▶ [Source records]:
■ ■ ■ ■ ■
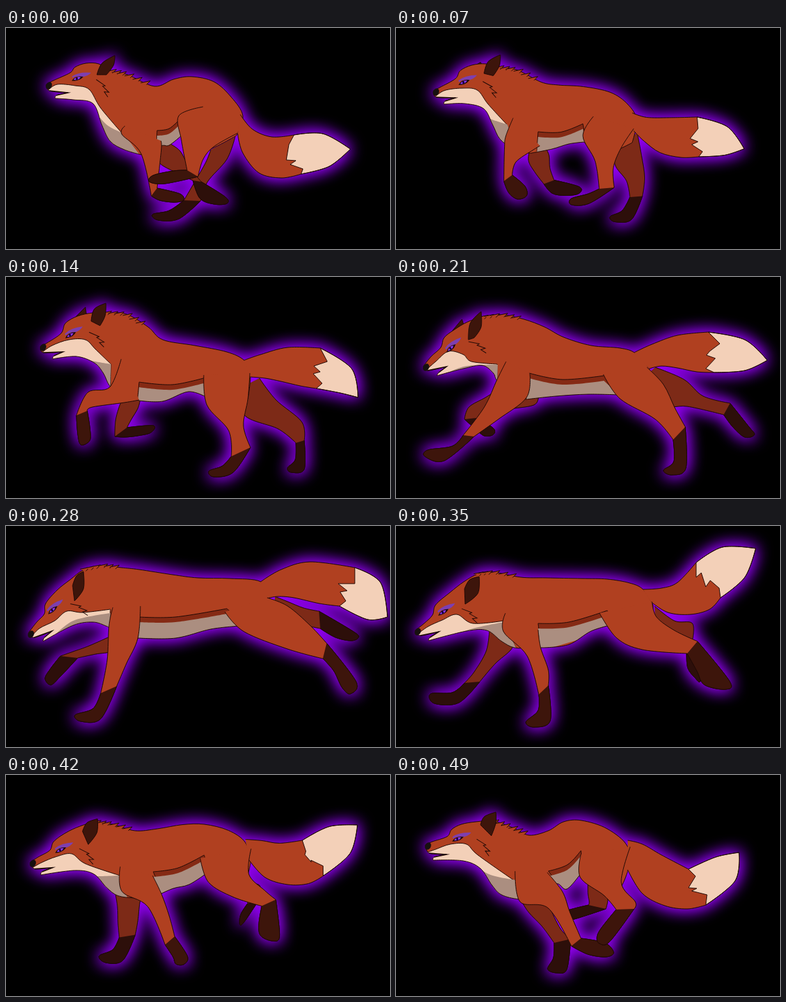
Write an HTML page with a canvas that moves like this. It is 600 px wide and 345 px high and loops after 560 ms.

```html
<!DOCTYPE html>
<html lang="en">
<head>
<meta charset="utf-8">
<title>Running fox</title>
<style>
html, body { margin: 0; width: 100%; height: 100%; overflow: hidden; background: #000; }
canvas { display: block; }
</style>
</head>
<body>
<canvas id="stage" width="600" height="345"></canvas>
<script>
const STEP = 70;
const COLOR = {
  fur: '#b04020', farFur: '#7d2a17', shade: '#852a14', sock: '#3d150b', farSock: '#2d0f0a',
  cream: '#f3d0b8', tan: '#ab8e80', line: '#1c0805', glow: '#9200f4'
};

// Outlines are "x y" pairs; "!" marks a sharp corner.
const keyPoses = [
  {
    body: '63 88! 74 82 100 70 108 61 125 55 145 56 164 67 190 73 232 91 262 80 290 76 325 84 352 108 370 137 360 168! 300 195 274 168! 255 183 242 184 212 198! 185 190 163 177 150 152 136 118 105 112 77 110! 79 105 97 101! 68 98',
    tail: '366 135! 385 158 415 170 450 167! 495 165 538 189! 505 216 461 228! 430 234 395 226 370 195 362 165!',
    tailEdge: '464 220 444 213 453 207 438 206 442 182',
    foreleg: '186 153! 181 166 211 196 227 262! 240 269 262 272 277 269 272 259 236 250! 240 215 243 185 242 176!',
    hindleg: '308 123! 270 137 274 175 283 222! 262 223 230 230 224 240 248 243 300 232! 308 205 325 185 362 164!',
    farForeleg: '238 180! 238 208 262 224 292 238! 303 266 325 275 345 274 343 264 305 240! 285 215 272 192 255 180!',
    farHindleg: '320 190! 312 210 295 240 278 269! 255 285 229 291 238 300 270 298 304 270! 315 240 345 205 358 170!',
    throat: '66 97! 80 88 108 90 130 96 148 125 182 165! 210 205! 140 190! 75 120!',
    chest: '147 140! 160 153 184 165! 212 202! 150 185!',
    belly: '236 168! 255 165 272 150! 280 190! 235 195!',
    ear: '142 73! 150 55 170 43! 168 58 157 73!',
    farEar: '128 60! 140 60! 150 62!',
    eye: '110 78 132 74'
  },
  {
    body: '54 108! 64 103 86 88 93 72 112 61 135 56 156 56 188 58 222 78 245 98 295 107 345 117 372 130 382 150 378 190! 345 200 314 188! 285 179 245 194 208 193! 180 185 162 170 152 150 138 134 110 124 73 128! 75 123 89 117! 58 118',
    tail: '372 130! 398 121 440 110 491 111! 540 143 550 188! 522 181 485 174! 460 170 430 163 405 158 381 156!',
    tailEdge: '494 166 480 151 491 148 481 139 502 132',
    foreleg: '180 128! 162 172 128 180 110 216! 112 245 117 262 131 255 131 235 127 209! 135 203 185 196 208 192!',
    hindleg: '309 153! 314 200 348 240 352 280! 338 295 317 303 325 312 355 305 382 266! 371 232 378 190 381 150!',
    farForeleg: '182 190! 176 205 171 225 170 249! 185 250 205 248 226 243 230 232 189 235! 196 222 206 205 210 190!',
    farHindleg: '372 170! 372 215 425 237 453 259! 452 285 440 298 446 305 466 300 466 255! 462 226 422 192 396 158!',
    throat: '56 118! 72 107 98 98 124 98 140 113 164 136! 163 175! 130 170! 70 135!',
    chest: '108 123! 135 131 164 136! 163 175! 120 150!',
    belly: '208 172! 260 176 312 165! 318 200! 205 205!',
    ear: '133 69! 138 50 156 41! 155 60 147 76!',
    farEar: '105 66! 124 47! 126 62!',
    eye: '99 90 119 82'
  },
  {
    body: '43 139! 55 124 70 110 75 95 90 83 112 70 135 63 165 59 200 66 232 78 262 94 305 107 350 111 374 119 396 143! 390 180 348 184! 300 183 250 186 204 191! 180 185 158 162 152 150 135 138 105 143 64 154! 67 149 79 140! 49 146',
    tail: '372 118! 400 105 440 91 488 86! 545 98 580 130! 545 146 497 149! 470 148 440 142 415 139 396 143!',
    tailEdge: '484 143 499 127 485 122 490 116 506 104',
    foreleg: '172 132! 158 160 138 203 105 247! 88 264 50 270 45 280 75 287 122 249! 160 222 204 188 209 150!',
    hindleg: '324 152! 350 190 405 222 433 254! 434 288 418 302 432 309 453 298 452 234! 436 205 418 168 392 141!',
    farForeleg: '160 175! 140 188 114 203 107 222! 125 238 138 248 152 246 152 236 126 220! 165 208 215 200 222 185!',
    farHindleg: '395 150! 410 200 455 202 512 215! 527 235 545 250 560 246 550 232 522 197! 480 186 450 160 405 141!',
    throat: '45 147! 62 132 82 116 105 121 118 132 158 136! 158 168! 120 165! 60 160!',
    chest: '80 150! 110 139 159 137! 158 168! 110 160!',
    belly: '208 158! 260 168 325 162! 360 195! 203 198!',
    ear: '113 98! 116 72 133 54! 133 78 122 95!',
    farEar: '88 84! 103 66! 106 75!',
    eye: '84 111 102 99'
  },
  {
    body: '35 167! 48 150 60 137 62 121 80 100 100 84 122 68 150 62 180 65 208 68 260 76 300 81 350 82 398 87 412 113! 405 160 366 156! 320 161 265 175 208 175! 185 175 163 160 156 156 136 150 105 155 58 180! 60 174 72 164! 44 174',
    tail: '398 87! 430 68 475 56 545 65! 585 88 596 142! 565 146 521 125! 490 121 450 112 425 110 408 113!',
    tailEdge: '531 117 522 103 533 101 519 90 545 90',
    foreleg: '167 127! 161 155 158 210 148 261! 136 285 108 295 117 305 148 301 173 250! 188 215 206 175 210 125!',
    hindleg: '342 134! 372 165 440 192 495 207! 512 226 525 252 538 262 547 243 501 183! 475 155 440 125 408 112!',
    farForeleg: '168 170! 130 187 105 196 85 203! 70 222 61 238 70 248 84 236 112 206! 140 200 165 196 175 185!',
    farHindleg: '420 140! 430 148 455 153 491 160! 515 174 540 179 551 173 540 163 489 133! 465 128 440 118 420 110!',
    throat: '38 175! 52 160 76 148 95 133 120 135 163 130! 162 162! 110 170! 50 190!',
    chest: '72 175! 105 148 163 136! 162 162! 110 165!',
    belly: '208 150! 265 150 345 137! 372 160! 206 185!',
    ear: '104 93! 110 78 121 71! 121 98 107 117!',
    farEar: '90 95! 100 88! 105 90!',
    eye: '71 131 88 120'
  },
  {
    body: '30 163! 44 152 57 139 62 123 84 104 106 87 128 75 152 72 195 80 235 81 290 82 330 83 365 89 386 99 402 124! 390 170 338 154! 305 164 270 185 230 190! 210 190 185 190 165 180 142 163 110 164 51 179! 53 174 67 165! 38 171',
    tail: '386 99! 415 97 440 88 469 57! 510 33 562 35! 545 80 507 112! 490 130 460 138 425 135 398 118!',
    tailEdge: '505 97 491 85 484 95 477 73 469 80',
    foreleg: '171 136! 168 165 205 203 223 263! 222 288 203 306 216 314 241 304 238 249! 238 225 226 190 222 162!',
    hindleg: '318 136! 345 175 385 193 455 199! 470 226 482 248 515 255 521 242 471 180! 435 163 407 142 400 118!',
    farForeleg: '146 162! 141 195 122 228 107 245! 88 260 54 262 60 277 98 276 131 243! 155 215 178 195 186 182!',
    farHindleg: '405 150! 430 175 450 185 454 198! 456 222 468 238 475 243 475 225 463 180! 463 152 435 148 404 125!',
    throat: '32 170! 50 157 72 147 95 138 120 152 168 148! 188 192! 120 190! 45 185!',
    chest: '85 172! 120 160 168 150! 190 195! 120 185!',
    belly: '222 160! 270 158 330 140! 345 160! 226 195!',
    ear: '107 98! 115 84 130 79! 128 105 108 122!',
    farEar: '95 98! 105 92! 110 95!',
    eye: '72 134 90 126'
  },
  {
    body: '46 109! 57 104 80 96 87 85 102 77 125 73 152 72 182 82 208 94 238 87 262 73 290 71 330 84 362 112 362 150! 340 185 290 152! 267 178 250 170 225 195! 192 194 165 187 150 172 132 146 105 134 58 133! 60 128 79 124! 52 122',
    tail: '362 102! 385 108 415 125 457 147! 500 128 536 121! 530 165 484 203! 455 209 420 204 385 185 362 148!',
    tailEdge: '486 187 462 181 470 177 457 176 468 158',
    foreleg: '186 150! 194 198 238 208 274 267! 300 280 328 284 340 277 326 262 289 255! 272 215 260 182 236 152!',
    hindleg: '289 124! 288 160 325 188 344 210! 320 240 314 254 318 263 334 260 372 209! 374 198 352 168 366 112!',
    farForeleg: '192 190! 207 214 228 236 247 262! 246 285 237 303 252 309 267 303 273 256! 257 240 240 205 240 190!',
    farHindleg: '300 160! 300 185 302 198 301 203! 280 208 262 214 258 226 275 226 328 209! 331 195 328 185 345 180!',
    throat: '48 121! 62 116 85 108 110 108 128 125 185 165! 192 200! 130 180! 55 140!',
    chest: '118 138! 148 156 188 164! 194 202! 130 180!',
    belly: '238 158! 268 148 289 126! 292 160! 262 190!',
    ear: '132 78! 138 65 156 58! 156 75 149 95!',
    farEar: '110 80! 125 78! 130 80!',
    eye: '95 99 117 94'
  }
].map(pose => mapParts(pose, parsePoints));

function mapParts(pose, fn) {
  return Object.fromEntries(Object.entries(pose).map(([name, part]) => [name, fn(part, name)]));
}

function parsePoints(text) {
  return [...text.matchAll(/(\d+) (\d+)(!?)/g)].map(m => ({ x: +m[1], y: +m[2], corner: m[3] === '!' }));
}

function halfway(a, b) {
  return mapParts(a, (part, name) => part.map((p, i) => {
    const q = b[name][i];
    return { x: (p.x + q.x) / 2, y: (p.y + q.y) / 2, corner: p.corner };
  }));
}

const [gather, reach, stretch, fly, land, fold] = keyPoses;
const cycle = [gather, halfway(gather, reach), reach, stretch, fly, land, halfway(land, fold), fold];

const stage = document.getElementById('stage').getContext('2d');
const layer = document.createElement('canvas');
layer.width = 600;
layer.height = 345;
const pen = layer.getContext('2d');

// Smooth path through points from index `first` to `last`; wraps when last equals the length.
function curve(points, first = 0, last = points.length) {
  const at = i => points[(i + points.length) % points.length];
  const handle = (i, side) => {
    const p = at(i), a = at(i - 1), b = at(i + 1), k = p.corner ? 0 : side / 6;
    return [p.x + (b.x - a.x) * k, p.y + (b.y - a.y) * k];
  };
  const path = new Path2D();
  path.moveTo(at(first).x, at(first).y);
  for (let i = first; i < last; i++) {
    path.bezierCurveTo(...handle(i, 1), ...handle(i + 1, -1), at(i + 1).x, at(i + 1).y);
  }
  return path;
}

function polyline(points) {
  const path = new Path2D();
  points.forEach(p => path.lineTo(p.x, p.y));
  return path;
}

function fill(path, color) {
  pen.fillStyle = color;
  pen.fill(path);
}

function outline(path, width = 1) {
  pen.lineWidth = width;
  pen.strokeStyle = COLOR.line;
  pen.stroke(path);
}

function paint(path, color) {
  fill(path, color);
  outline(path);
}

function drawLeg(points, fur, sock) {
  paint(curve(points, 0, points.length - 1), fur);
  paint(curve(points, 3, 8), sock);
}

function drawTail({ tail, tailEdge }) {
  const shape = curve(tail, 0, tail.length - 1);
  fill(shape, COLOR.fur);
  const tip = curve(tail, 3, 7);
  tailEdge.forEach(p => tip.lineTo(p.x, p.y));
  tip.closePath();
  paint(tip, COLOR.cream);
  outline(shape);
}

function drawBody(pose) {
  const body = curve(pose.body);
  fill(body, COLOR.fur);
  pen.save();
  pen.clip(body);
  const belly = curve(pose.belly);
  pen.translate(0, -8);
  paint(belly, COLOR.shade);
  pen.translate(0, 8);
  fill(belly, COLOR.tan);
  paint(curve(pose.throat), COLOR.cream);
  fill(curve(pose.chest), COLOR.tan);
  pen.restore();
  outline(body);
}

function drawNape(body) {
  for (let i = 6; i < 8; i++) {
    for (const k of [0.1, 0.4, 0.7]) {
      const x = body[i].x + (body[i + 1].x - body[i].x) * k;
      const y = body[i].y + (body[i + 1].y - body[i].y) * k;
      paint(polyline([{ x: x - 9, y: y }, { x: x + 6, y: y - 3 }, { x: x, y: y + 3 }]), COLOR.fur);
    }
  }
}

function drawFace({ body, eye: [eye, lidEnd] }) {
  const nose = new Path2D();
  nose.ellipse(body[0].x + 4, body[0].y + 2, 4.5, 6, 0.5, 0, 7);
  fill(nose, '#17100f');
  const [chin, corner, lip] = body.slice(26);
  outline(polyline([chin, corner, lip]), 1.5);

  pen.save();
  pen.translate(eye.x, eye.y);
  pen.rotate(Math.atan2(lidEnd.y - eye.y, lidEnd.x - eye.x));
  fill(new Path2D('M-6-4Q6-9 24-4Q18 1 8 0Q0-4-6-1Z'), '#7d3fb0');
  fill(new Path2D('M-8 3Q-1-5 11 0Q5 5-3 4Z'), COLOR.line);
  fill(new Path2D('M-5 2Q0-3 7 0Q3 4-2 3Z'), '#8a35ef');
  fill(new Path2D('M-1-1h3v4h-3Z'), '#180040');
  outline(new Path2D('M30 8L42 20L38 20L46 31L39 29L43 38'));
  pen.restore();
}

function drawFox(pose) {
  pen.clearRect(0, 0, 600, 345);
  drawLeg(pose.farHindleg, COLOR.farFur, COLOR.farSock);
  drawLeg(pose.farForeleg, COLOR.farFur, COLOR.farSock);
  paint(curve(pose.farEar), COLOR.sock);
  drawBody(pose);
  drawTail(pose);
  drawNape(pose.body);
  paint(curve(pose.ear), COLOR.sock);
  drawFace(pose);
  drawLeg(pose.foreleg, COLOR.fur, COLOR.sock);
  drawLeg(pose.hindleg, COLOR.fur, COLOR.sock);
}

function render(pose) {
  drawFox(pose);
  stage.shadowBlur = 0;
  stage.fillStyle = '#000';
  stage.fillRect(0, 0, 600, 345);
  stage.shadowColor = COLOR.glow;
  stage.shadowBlur = 26;
  stage.drawImage(layer, 0, 0);
  stage.drawImage(layer, 0, 0);
}

let shown = -1;
const start = performance.now();
function tick() {
  const index = Math.floor((performance.now() - start) / STEP) % cycle.length;
  if (index !== shown) render(cycle[shown = index]);
  requestAnimationFrame(tick);
}
tick();
</script>
</body>
</html>
```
■ ■ ■ ■ ■
▶ [WORK REQUEST]: Each line above that includes "chest" should be shown.

▶ [SOLUTION TO THE PROBLEM]:
    chest: '147 140! 160 153 184 165! 212 202! 150 185!',
    chest: '108 123! 135 131 164 136! 163 175! 120 150!',
    chest: '80 150! 110 139 159 137! 158 168! 110 160!',
    chest: '72 175! 105 148 163 136! 162 162! 110 165!',
    chest: '85 172! 120 160 168 150! 190 195! 120 185!',
    chest: '118 138! 148 156 188 164! 194 202! 130 180!',
  fill(curve(pose.chest), COLOR.tan);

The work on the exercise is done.